Ash Wednesday

Joel 2:1 commands the blowing of the shofar.

February 17, 2010

First Reading
View Bible Text

Commentary on Joel 2:1-2, 12-17

Joel 2:1 commands the blowing of the shofar.

This is not a call to a festival or celebration, but a warning sent straight from God. In language reminiscent of Amos 5:18-24, this introduction proclaims that not only is the day of the LORD coming, it is near (verse 2). “The day of the LORD” appears only in the prophetic books, and each occurence refers to a time when God is angry with the people.

Here in Joel, the whole first chapter is a preparation for this announcement as the people are called on to wake up and lament, put on sackcloth, and prepare for a solemn assembly. The word “solemn assembly” appears at the end of the festival of booths in Leviticus 23:36, Numbers 29:35, and Deuteronomy 16:8 and is a day of no work when the people assemble to celebrate and offer sacrifices. Here, the announcement is a call to assemble, but to assemble as a community dressed in sackcloth to lament before God. The people are to gather to seek God’s face in a posture of sorrow.

God appears in many ways in the Old Testament, as savior in Exodus, as a rock or refuge in the psalms, and as a parent in Hosea. Here is one of the more fearsome images of YHWH: Sabboth, which literally means, “God of the armies.” That title is not explicitly used here, but verse 3 clearly indicates that the day of the LORD comes as a great and powerful army, and the verses between the lectionary sections describes this. The image of God’s army is no accident, for the issue that precipitates this call to assemble is a locust infestation that is destroying the land (1:4). This infestation is set in parallel to God’s army in 2:25.

Did the ancient people believe that God caused natural disasters? There is no doubt that they did. However, we now understand that natural disasters are complex phenomenon caused by a host of factors including human activity, and we no longer see them as punishment from God.

So what are we to do with this imagery? One point of this story is to stress God’s great power. Only the greatest of the gods in the ancient near East could control nature, and this example demonstrates that power of God. The creation responds only to its Creator. In other words, make no mistake about the power of our God.

Also, this metaphor and its question about God’s actions can also remind us of something else. Even in our modern world, God’s complete self is still a mystery to humans. We really do not know all of the answers either to natural disasters or the acts of God. At the beginning of Lent, this is a good place to tarry, for modern folks tend to think we have the world all figured out. Yet, there is a huge amount that is simply beyond our control or even understanding. We are made of dust and to dust we will return, as the liturgical imposition of ashes reminds us on this day. God is immortal and powerful, and we are, even with all of our modern knowledge, humans made from the dirt.
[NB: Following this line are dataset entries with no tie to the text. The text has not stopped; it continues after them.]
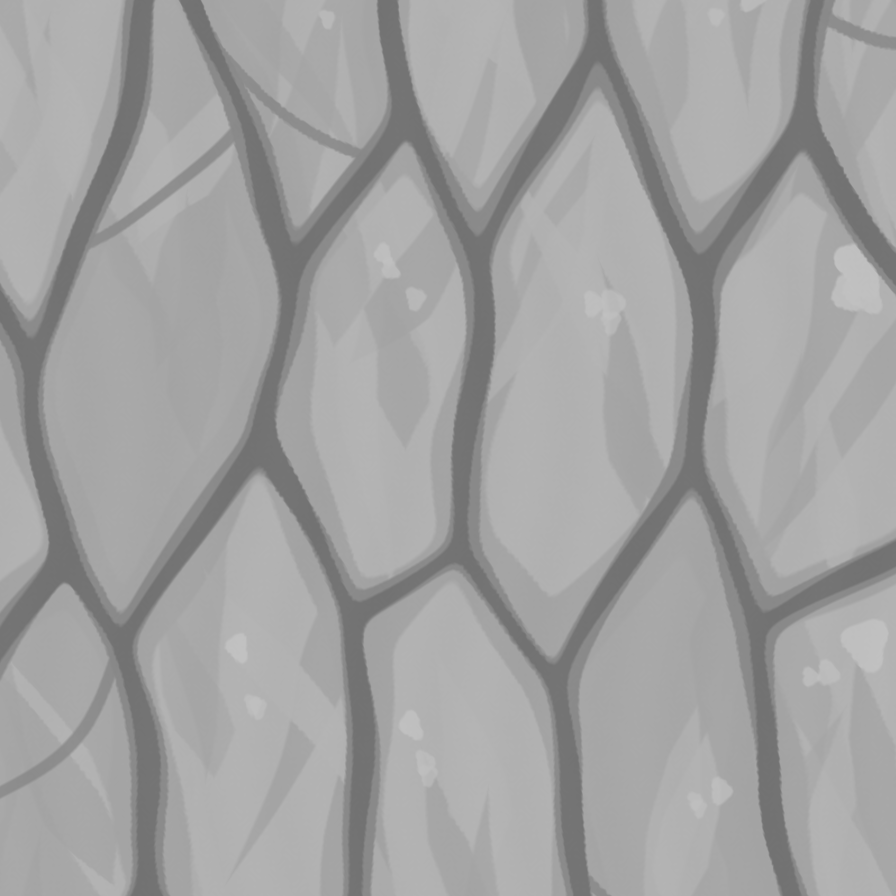
Write a Shadertoy shader that draws this texture.

```glsl
struct Cell { vec2 id; vec2 local; float edge; };

vec2 hash2(vec2 p) {
    return fract(sin(vec2(dot(p, vec2(127.1, 311.7)), dot(p, vec2(269.5, 183.3)))) * 43758.5);
}

// Staggered lattice with jittered centres
vec2 cellCentre(vec2 id) {
    return id + vec2(0.5 * mod(id.y, 2.0), 0.0) + 0.5 + (hash2(id) - 0.5) * vec2(0.5, 0.52);
}

// Tall cellular noise; edge distance is in canvas units, rounded at the joints
Cell tallCells(vec2 p) {
    vec2 scale = vec2(4.2, 2.1), metric = vec2(1.25, 1.0);
    vec2 u = p * scale, base = floor(u), nearest = vec2(0.0), toNearest = vec2(9.0);
    for (int j = -2; j <= 2; j++)
    for (int i = -2; i <= 2; i++) {
        vec2 id = base + vec2(i, j);
        vec2 d = (cellCentre(id) - u) * metric;
        if (dot(d, d) < dot(toNearest, toNearest)) { toNearest = d; nearest = id; }
    }
    float sum = 0.0;
    for (int j = -2; j <= 2; j++)
    for (int i = -2; i <= 2; i++) {
        if (i == 0 && j == 0) continue;
        vec2 d = (cellCentre(nearest + vec2(i, j)) - u) * metric;
        vec2 n = normalize(d - toNearest);
        float border = dot(0.5 * (d + toNearest), n) / length(n * scale * metric);
        sum += exp(-150.0 * border);
    }
    return Cell(nearest, -toNearest / (metric * scale), -log(sum) / 150.0);
}

// Coverage of a tapered, tilted brush stroke
float spear(vec2 q, float tilt, float width, float len) {
    q.x -= tilt * q.y;
    float taper = min(min((q.y + len) / (1.1 * len), (len - q.y) / (0.5 * len)), 1.0);
    return smoothstep(-0.003, 0.003, width * taper - abs(q.x));
}

void mainImage(out vec4 fragColor, in vec2 fragCoord) {
    vec2 uv = fragCoord / iResolution.y;

    // Hand-drawn waviness and rough brush edges
    vec2 p = uv + vec2(0.3, 0.17);
    p += vec2(0.016, 0.009) * sin(p.yx * vec2(9.0, 14.0) + p * 4.0);
    p += 0.004 * sin(p.yx * vec2(27.0, 33.0) + 1.7);
    float rough = sin(uv.x * 390.0 + 2.0 * sin(uv.y * 270.0)) * sin(uv.y * 430.0 + 2.0 * sin(uv.x * 310.0));
    p += 0.0007 * rough;

    Cell c = tallCells(p);
    vec2 rnd = hash2(c.id + 17.0), q = c.local;
    float phase = 6.28 * rnd.x;

    // Flat body with a lighter inset panel
    float tone = 0.635 + 0.012 * rnd.y;
    float inset = 0.028 + 0.010 * sin(q.y * 19.0 + phase) + 0.008 * sin(q.x * 28.0 + phase)
                + 0.06 * max(-q.y - 0.08, 0.0);
    float panel = smoothstep(-0.003, 0.003, c.edge - inset);
    tone = mix(tone, 0.70, panel * (rnd.y > 0.82 ? 0.2 : 0.92));

    // Overlapping facets, alternately shaded and lit
    float inside = smoothstep(0.014, 0.019, c.edge);
    for (int k = 0; k < 5; k++) {
        vec2 a = hash2(c.id + float(k) * 5.3 + 2.0), b = hash2(c.id - float(k) * 3.7 + 40.0);
        vec2 at = (a - 0.5) * vec2(0.17, 0.34);
        float s = spear((q - at) * vec2(1.0, b.x > 0.5 ? 1.0 : -1.0), (b.y - 0.5) * 1.3,
                        0.018 + 0.024 * a.y, 0.10 + 0.12 * b.x);
        float paint = k % 2 == 0 ? 0.642 : 0.702;
        tone = mix(tone, paint, s * inside * (0.55 + 0.4 * a.x));
    }

    // Small clustered highlights
    vec2 spot = (hash2(c.id + 61.0) - 0.5) * vec2(0.08, 0.16) + vec2(0.0, 0.05);
    for (int k = 0; k < 3; k++) {
        vec2 h = hash2(c.id + float(k) * 9.1 + 73.0);
        vec2 d = q - spot - (h - 0.5) * vec2(0.075, 0.085);
        float radius = (0.007 + 0.015 * h.x * h.y + 0.004 * h.x)
                     * (1.0 + 0.16 * sin(3.0 * atan(d.y, d.x) + 6.0 * h.y));
        float blob = smoothstep(-0.002, 0.002, radius - length(d * vec2(1.0, 0.8)));
        tone = mix(tone, 0.755, blob * inside * step(rnd.x, 0.8) * (0.6 + 0.4 * h.y));
    }

    // Thin side veins crossing some cells
    float slope = (rnd.x - 0.5) * 2.4;
    float arc = q.y - 0.13 * sign(rnd.x - 0.5) - slope * q.x - 4.0 * q.x * q.x;
    float vein = abs(arc) / length(vec2(1.0, slope + 8.0 * q.x));
    tone = mix(tone, 0.54, smoothstep(0.002, -0.002, vein - 0.0065) * step(0.64, rnd.y) * 0.9);

    // Dark outline with a softer one-sided band
    float band = 0.0155 + 0.005 * sin(q.y * 15.0 + phase * 2.0);
    float line = 0.0100 + 0.0032 * sin(p.y * 17.0 + 5.0 * sin(p.x * 6.0));
    tone = mix(tone, 0.535, smoothstep(0.002, -0.002, c.edge - band) * 0.95);
    tone = mix(tone, 0.452, smoothstep(0.002, -0.002, c.edge - line));

    // Faint streaks and grain
    tone += 0.004 * sin(uv.x * 70.0 + 2.0 * sin(uv.y * 9.0)) + 0.002 * rough;
    fragColor = vec4(vec3(tone), 1.0);
}
```
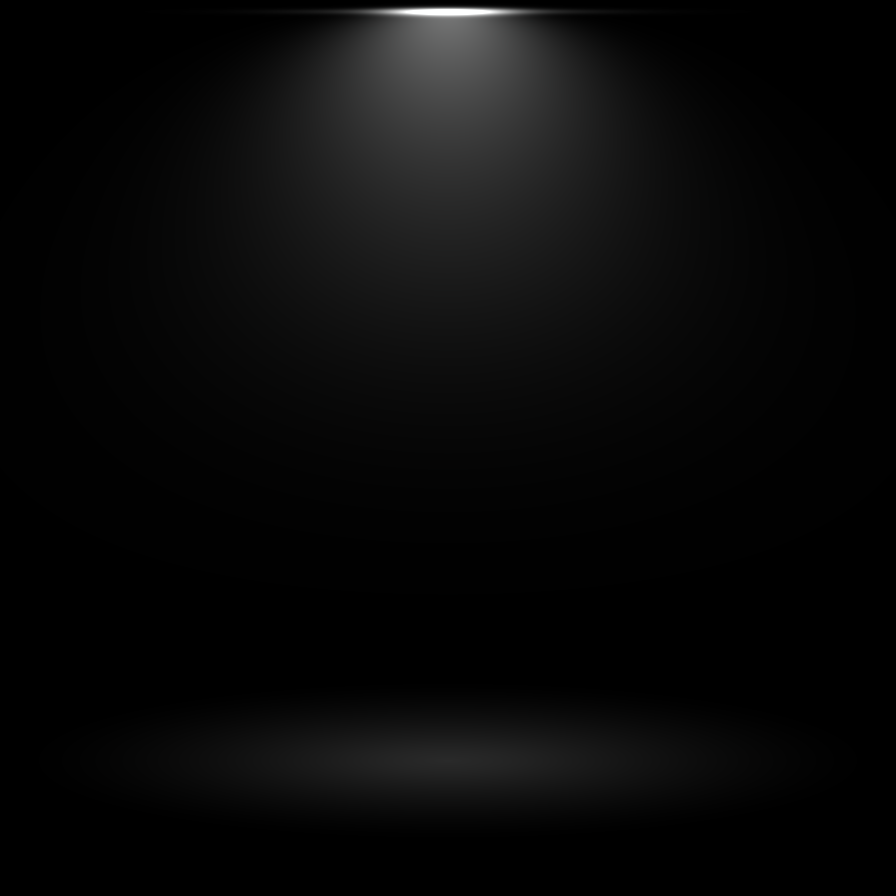
Reproduce this background procedurally as a WebGL 1 fragment shader.

```glsl
precision highp float;
// A dark studio stage: a thin lamp streak at the top throws a widening beam
// that fades downwards, and leaves a soft elliptical pool of light on the floor.
// Each light is a smooth falloff formula, and the three are blended over black.

uniform vec2 u_resolution;

const vec2 LAMP = vec2(0.5, 0.987);
const vec2 POOL = vec2(0.5, 0.151);
const vec3 LIGHT_TINT = vec3(0.995, 1.0, 1.0);

float gaussian(float x, float sigma) {
    float t = x / sigma;
    return exp(-0.5 * t * t);
}

// Beam that spreads with the root of its depth and decays exponentially.
float beam(vec2 p, float strength, float decay, float reach) {
    float depth = max(-p.y, 0.0);
    float spread = 0.03 + 0.29 * sqrt(depth);
    float fade = 1.0 - smoothstep(0.35 * reach, reach, depth);
    float belowLamp = 1.0 - smoothstep(-0.006, 0.003, p.y);
    return strength * exp(-decay * depth) * gaussian(p.x, spread) * fade * belowLamp;
}

// Thin horizontal flare with tapering ends.
float streak(vec2 p, float halfLength, float thickness) {
    return gaussian(p.x, halfLength) * gaussian(p.y, thickness);
}

// Elliptical patch of light, peaked at its centre.
float pool(vec2 p, vec2 radii, float strength) {
    float r = length(p / radii);
    return strength * pow(max(1.0 - r, 0.0), 1.5) * (1.0 - gaussian(r, 0.08) * 0.08);
}

void main() {
    vec2 uv = gl_FragCoord.xy / u_resolution;
    vec2 fromLamp = uv - LAMP;

    float light = beam(fromLamp, 0.47, 5.0, 0.75);
    light += pool(uv - POOL, vec2(0.48, 0.09), 0.18);

    // Hot core of the lamp, then its faint long tails.
    light += 1.3 * streak(fromLamp, 0.045, 0.0028);
    light += 0.22 * streak(fromLamp, 0.11, 0.0022);

    gl_FragColor = vec4(LIGHT_TINT * min(light, 1.0), 1.0);
}
```
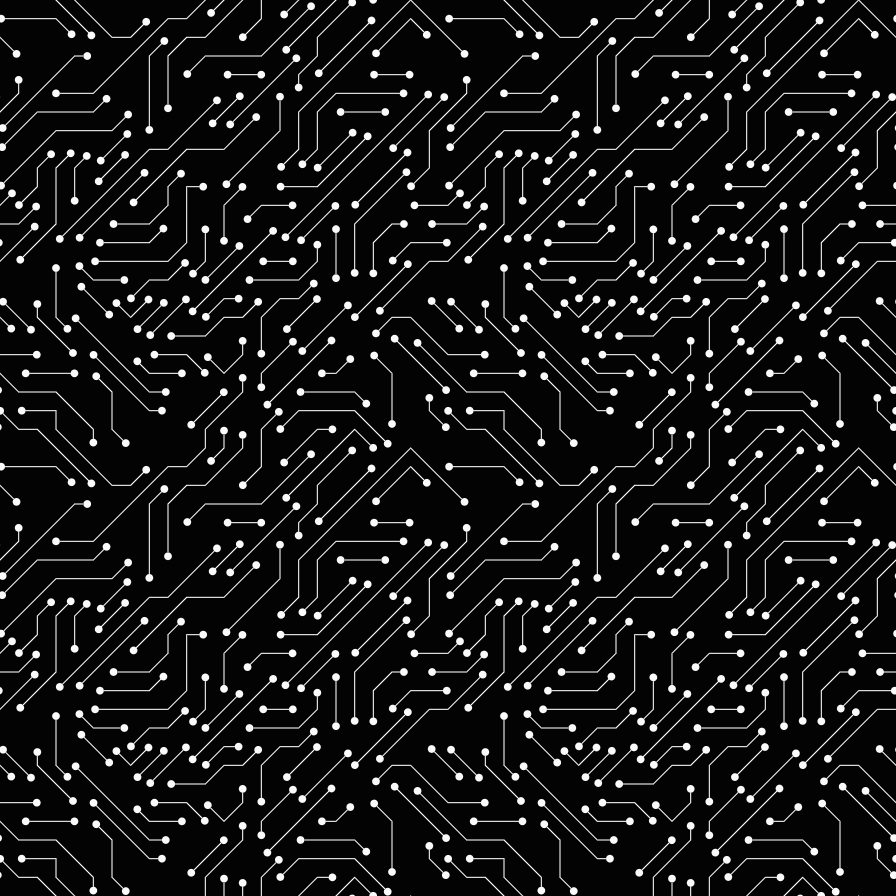
Reproduce this pattern procedurally as a Shadertoy shader.

```glsl
// White circuit traces with round pads on black, two by two identical tiles.
const float TAU = 6.2831853;
const float NODES = 24.0; // lattice nodes along one tile
const int NONE = 5;
const vec2 STEP[6] = vec2[6](vec2(1, 1), vec2(1, -1), vec2(1, 0),
                             vec2(0, 1), vec2(0, -1), vec2(0, 0));

float hash(vec2 p) {
    return fract(sin(dot(p, vec2(127.1, 311.7))) * 43758.5453);
}

// Preferred heading of a node: smooth regions with a few random exceptions
int heading(vec2 node) {
    vec2 n = mod(node, NODES);
    vec2 a = n * TAU / NODES;
    float chance = hash(n);
    if (chance < 0.11) return NONE;

    float fall = cos(a.x - 0.5) + cos(a.y - 0.75) + 0.6 * sin(2.0 * a.x - 3.0 * a.y);
    bool falling = fall > 0.6;
    float bend = sin(3.0 * a.x + a.y) + sin(2.0 * a.y - 3.0 * a.x + 1.0)
               + sin(a.x + 4.0 * a.y + 2.0);
    bend += chance > 0.92 ? 1.5 : 0.0;
    if (bend > 0.95) return 2;
    if (bend < -0.95) return falling ? 4 : 3;
    return falling ? 1 : 0;
}

// The one incoming heading a node accepts, diagonals first
int inlet(vec2 node) {
    for (int i = 0; i < NONE; i++) {
        if (heading(node - STEP[i]) == i) return i;
    }
    return NONE;
}

// A link leaves the node unless it is refused, folds back or crosses another
bool hasLink(vec2 node) {
    int i = heading(node);
    if (i == NONE) return false;
    vec2 next = node + STEP[i];
    if (dot(STEP[i], STEP[heading(next)]) < 0.0) return false;
    if (i == 0 && heading(node + vec2(0, 1)) == 1) return false;
    return inlet(next) == i;
}

bool hasInput(vec2 node) {
    int i = inlet(node);
    return i != NONE && hasLink(node - STEP[i]);
}

float segmentDistance(vec2 p, vec2 a, vec2 b) {
    vec2 ab = b - a;
    return length(p - a - ab * clamp(dot(p - a, ab) / dot(ab, ab), 0.0, 1.0));
}

void mainImage(out vec4 fragColor, in vec2 fragCoord) {
    float cells = 2.0 * NODES;
    vec2 p = fragCoord / iResolution.xy * cells;
    float pixel = cells / iResolution.y;
    vec2 nearest = floor(p + 0.5);
    float wire = 9.0;
    float pad = 9.0;

    for (int y = -1; y <= 1; y++) {
        for (int x = -1; x <= 1; x++) {
            vec2 node = nearest + vec2(x, y);
            if (!hasLink(node)) continue;
            vec2 along = STEP[heading(node)];
            vec2 next = node + along;
            bool first = !hasInput(node);
            bool last = !hasLink(next);
            if (first && last) continue;

            // Slide loose ends along the link so pads leave the lattice
            vec2 a = node;
            vec2 b = next;
            if (first) a += along * 0.4 * hash(mod(node, NODES) + 5.3);
            if (last) b -= along * 0.4 * hash(mod(next, NODES) + 8.7);
            wire = min(wire, segmentDistance(p, a, b));
            if (first) pad = min(pad, length(p - a));
            if (last) pad = min(pad, length(p - b));
        }
    }

    // Line and pad radii as fractions of the canvas
    float edge = min(wire - 0.0006 * cells, pad - 0.0043 * cells);
    float ink = clamp(0.5 - edge / pixel, 0.0, 1.0);
    fragColor = vec4(vec3(mix(0.01, 0.98, ink)), 1.0);
}
```
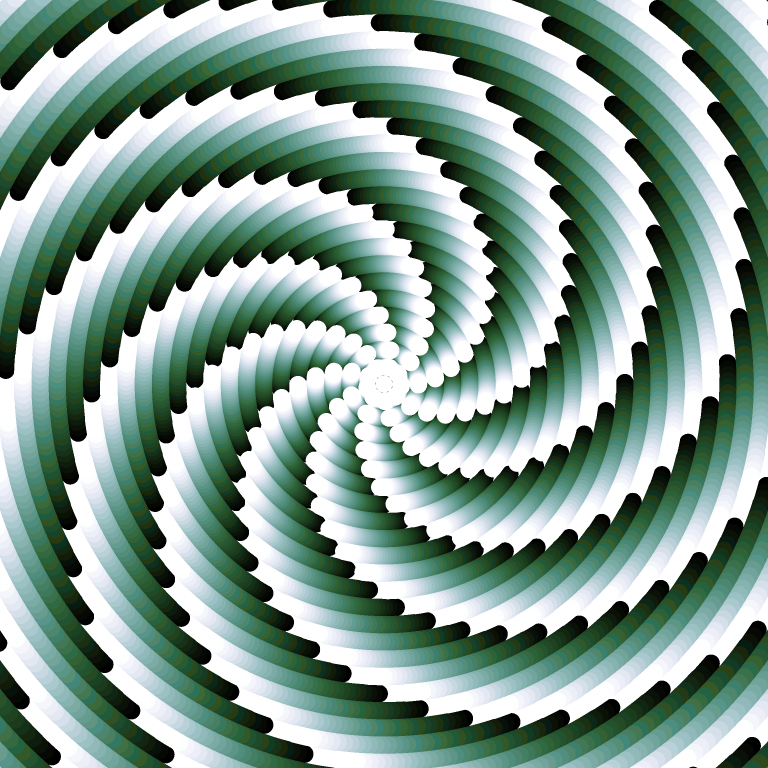
This pattern is drawn by a WebGL 2 fragment shader. Its source:

```glsl
#version 300 es
precision highp float;
// Nine-armed pinwheel of concentric rings, each built from stacked discs fading white to black.

uniform vec2 u_resolution;
out vec4 outColor;

const float RING_SPACING = 0.0224;  // distance between rings
const float DISC_RADIUS = 0.01146;  // radius of every stacked disc
const float ARM_ANGLE = 40.0;       // degrees between arms
const float ARC_SPAN = 35.0;        // degrees from white head to black tail
const float DISC_STEP = 1.0;        // degrees between neighbouring discs
const float RING_TWIST = 7.2;       // degrees each ring turns past the last
const float HEAD_ANGLE = 24.5;      // head direction for ring zero
const float TINT_STRENGTH = 0.045;  // brown and blue variation
const float NO_DISC = 1e3;
const int SAMPLES = 3;              // antialiasing grid side

// Colour stops: rgb, then position along the arc
const vec4 STOPS[8] = vec4[8](
  vec4(1.00, 1.00, 1.00, 0.08),
  vec4(0.88, 0.90, 0.95, 0.18),
  vec4(0.60, 0.75, 0.76, 0.32),
  vec4(0.31, 0.55, 0.48, 0.52),
  vec4(0.18, 0.39, 0.22, 0.68),
  vec4(0.10, 0.23, 0.11, 0.83),
  vec4(0.04, 0.07, 0.03, 0.94),
  vec4(0.00, 0.00, 0.00, 1.00));

vec3 arcColor(float t) {
  vec3 color = STOPS[0].rgb;
  for (int i = 1; i < 8; i++) {
    float blend = (t - STOPS[i - 1].w) / (STOPS[i].w - STOPS[i - 1].w);
    color = mix(color, STOPS[i].rgb, clamp(blend, 0.0, 1.0));
  }
  return color;
}

// Layered sines shift single discs towards brown or blue
vec3 discTint(float t, float ring) {
  float index = t * ARC_SPAN / DISC_STEP;
  float wave = 0.6 * sin(index * 2.3 + ring * 1.7) + 0.4 * sin(index * 4.1 - ring * 2.9);
  float mask = smoothstep(0.35, 0.65, t) * (1.0 - smoothstep(0.85, 1.0, t));
  return wave * mask * TINT_STRENGTH * vec3(1.2, -0.1, -1.1);
}

// Arc position of the topmost (palest) disc of a ring at a polar point
float topDisc(float radius, float angle, float ring) {
  float ringRadius = ring * RING_SPACING;
  if (ring < 0.5 || abs(radius - ringRadius) >= DISC_RADIUS) return NO_DISC;

  // Half of the angle within which disc centres cover this point
  float cosine = (radius * radius + ringRadius * ringRadius - DISC_RADIUS * DISC_RADIUS)
               / (2.0 * radius * ringRadius);
  float reach = degrees(acos(clamp(cosine, -1.0, 1.0)));

  float head = HEAD_ANGLE + RING_TWIST * ring;
  float along = mod(angle - reach - head, ARM_ANGLE);
  if (along + 2.0 * reach >= ARM_ANGLE) return 0.0;
  float disc = ceil(along / DISC_STEP) * DISC_STEP;
  return disc <= ARC_SPAN ? disc / ARC_SPAN : NO_DISC;
}

vec3 pinwheel(vec2 p) {
  float radius = max(length(p), 1e-5);
  float angle = degrees(atan(p.y, p.x + 1e-7));
  float innerRing = floor(radius / RING_SPACING);

  // The paler disc wins where two rings overlap
  float inner = topDisc(radius, angle, innerRing);
  float outer = topDisc(radius, angle, innerRing + 1.0);
  float t = min(inner, outer);
  if (t > 1.0) return vec3(1.0);
  float ring = innerRing + step(outer, inner);
  return clamp(arcColor(t) + discTint(t, ring), 0.0, 1.0);
}

void main() {
  float scale = min(u_resolution.x, u_resolution.y);
  vec3 sum = vec3(0.0);
  for (int y = 0; y < SAMPLES; y++) {
    for (int x = 0; x < SAMPLES; x++) {
      vec2 offset = (vec2(x, y) + 0.5) / float(SAMPLES) - 0.5;
      sum += pinwheel((gl_FragCoord.xy + offset - 0.5 * u_resolution) / scale);
    }
  }
  outColor = vec4(sum / float(SAMPLES * SAMPLES), 1.0);
}
```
Yet this is not all God is. Verses 12-14 tell another truth about God and it uses the characteristics of God from Exodus 34:6. God is so powerful that God chooses to be “gracious and merciful, slow to anger, and abounding in steadfast love.” The use of this text can connect back to Sunday’s text since this comes right before the Old Testament lesson about Moses. There God is adjusting God’s actions to aid a frightened people. Here the prophet is telling the people to come before God and plead so that God will hear and forgive them once again.

Interestingly, the prophet is not confident that God will relent this time (verse 14), and this is another good place to tarry as Lent begins. We humans have become so confident that God will forgive us again and again, no matter what we do, that God’s forgiveness can seem like some celestial vending machine where we put our sins in and then poof, here comes our forgiveness!

The Old Testament lessons for the past two Sundays have all had messages concerning God’s forgiveness. The first text of Isaiah 6 shows in a real way the act of forgiveness at the throne of God. The second, Exodus 34, is the end of the Golden Calf that began in chapter 32 and tells of God’s remaining anger with the people who are refusing to go with them into the wilderness, not for God’s sake, but because God is still so angry with them.

God’s forgiveness should not be thought of as automatic, even if we know, trust, and confess God, as the people did in Exodus 34:6. Here is a good place to contemplate that our sins hurt. They cost God something. We often focus on the physical pain of Jesus’ death during Holy Week, but this text gives us the opportunity to focus on the pain of our actions, and then even to contemplate that each time we ask for forgiveness we should stand like Joel, wondering if this time we have gone too far. Understanding that each act of forgiveness costs God something, even if forgiveness is what God does, does not mean it is perfunctory.

Often Ash Wednesday services are more liturgical than homiletical, and even if that is the case, the Joel text could be structured with Psalm 51 as a liturgical experience. The Joel text could serve as the structuring unit with the call to confession as the preparation in Joel 1 and 2. Psalm 51 can serve as the confession of sin and Exodus 34:6 as the assurance, followed by the imposition of ashes. In this way, we can have the opportunity to focus on and contemplate God’s great act of forgiveness.